Violence in western Ukraine signals intensifying civil conflict
[Sorry, the video for this story has expired, but you can still read the transcript below. ]
HARI SREENIVASAN: Despite all the violence the past few weeks in eastern Ukraine, the greatest bloodshed actually occurred hundreds of miles away yesterday during that incident in Odessa. For more we’re joined now from Odessa via Skype by Philip Shishkin. He is with The Wall Street Journal. So what was the situation on the ground today?
PHILIP SHISHKIN: Well, outside that building where the people burned to death last night there was a Russian rally, and people were very angry at times. There were couples there. There were mostly pro-Russian, mostly older people, some younger people. They’re very angry at the police, too, because the police played a very peculiar role yesterday, as they have throughout the recent unrest in Ukraine. And their role is to basically not intervene.
What’s more there is video footage that emerged yesterday on several fairly reliable Ukrainian television channels and other videos that suggest that the police, that the local police, were actually sympathetic to the pro-Russian militants. And if not held them outright then at least did not stand in the way and maybe even sheltered them. And so this is what the Ukrainians are very angry about. The Russians are very angry about the fact that when the molotov cocktails flew at that building where the protestors were entrapped the police were nowhere to be seen, and they allowed this to happen. So there’s anger at the police aimed from both sides.
HARI SREENIVASAN: So for an American audience that’s watching what’s the significance that this violence is happening in Odessa, a western part of Ukraine, which isn’t close to Crimea, which isn’t close to the other areas that we’ve been talking about and hearing about in the last few days?
PHILIP SHISHKIN: You know, when you ask people here what ethnicity they are, what they identify with, they will say Odessan before they mention any ethnicity. Because it’s a major port city and has been for centuries. It has Russians, Ukrainians. It has always had a significance Jewish population.
And it’s always been this sort of cosmopolitan melting pot where people have lived, co-existed very peacefully with each other. So what we saw yesterday, and I don’t want to pre-judge some of how the events will unfold from here, but it had sort of (inaudible) of a civil conflict because it’s the first time in Ukrainian, in this latest spiral of separatist unrest that we have actually seen large numbers of civilians clashing with other civilians with massive deaths as a result.
And we can already see that both sides are trying to package what happened yesterday to their advantage.
HARI SREENIVASAN: Is there strategic importance, geographically? Is there psychological importance if Russia makes more claims to Odessa?
PHILIP SHISHKIN: It’s very a peculiar place where people do not exhibit pro-Russian sentiment to the extent that’s in Crimea or in parts of eastern Ukraine. And this is part of the reason why yesterday’s pro-Russian rally, why the shooting and the intimidation that the pro-Russians began met with such a forceful response.

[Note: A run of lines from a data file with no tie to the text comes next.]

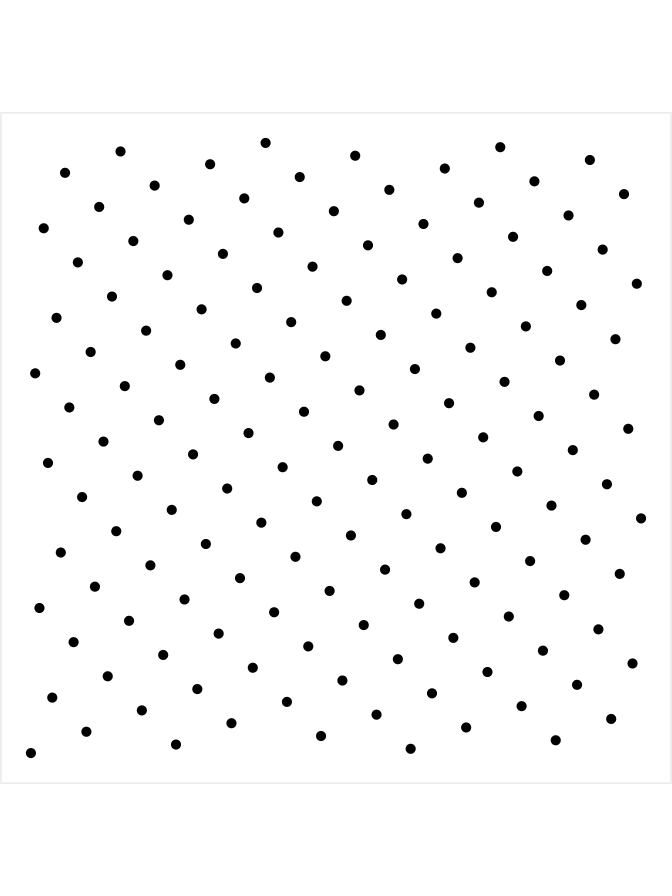
A Shadertoy shader for this pattern:

```glsl
// Fibonacci lattice of 144 black dots in a faintly outlined white square.

const int   DOT_COUNT   = 144;       // Fibonacci number: dots across and down
const int   LATTICE_MUL = 89;        // preceding Fibonacci number
const float LATTICE_SPAN = 0.9143;   // lattice width, in square sides
const float DOT_RADIUS  = 0.0075;
const float FRAME_WIDTH = 0.0026;
const vec3  PAPER_COLOR = vec3(1.0);
const vec3  FRAME_COLOR = vec3(0.925);
const vec3  DOT_COLOR   = vec3(0.0);

// Centre of dot i: one dot in every column and every row.
vec2 latticePoint(int i) {
    vec2 cell = vec2(i, (i * LATTICE_MUL) % DOT_COUNT);
    return ((cell + 0.5) / float(DOT_COUNT) - 0.5) * LATTICE_SPAN;
}

// Signed distance to a centred square.
float squareDistance(vec2 p, float halfSide) {
    vec2 q = abs(p) - halfSide;
    return length(max(q, 0.0)) + min(max(q.x, q.y), 0.0);
}

// Antialiased fill of a signed distance.
float coverage(float d, float pixel) {
    return clamp(0.5 - d / pixel, 0.0, 1.0);
}

void mainImage(out vec4 fragColor, in vec2 fragCoord) {
    float side = min(iResolution.x, iResolution.y);
    float pixel = 1.0 / side;
    vec2 p = (fragCoord - 0.5 * iResolution.xy) / side;

    // Outline just inside the square
    float edge = squareDistance(p, 0.5 - 0.5 * FRAME_WIDTH);
    float frame = coverage(abs(edge) - 0.5 * FRAME_WIDTH, pixel);
    vec3 color = mix(PAPER_COLOR, FRAME_COLOR, frame);

    // Nearest dot
    float nearest = 1e3;
    for (int i = 0; i < DOT_COUNT; i++) {
        nearest = min(nearest, distance(p, latticePoint(i)));
    }
    color = mix(color, DOT_COLOR, coverage(nearest - DOT_RADIUS, pixel));

    fragColor = vec4(color, 1.0);
}
```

In Odessa, we see people pushing back and pushing back very hard and sometimes very violently, too.
HARI SREENIVASAN: All right. Philip Shiskin of The Wall Street Journal, joining us from Odessa via Skype. Thanks so much.
PHILIP SHISHKIN: Thank you.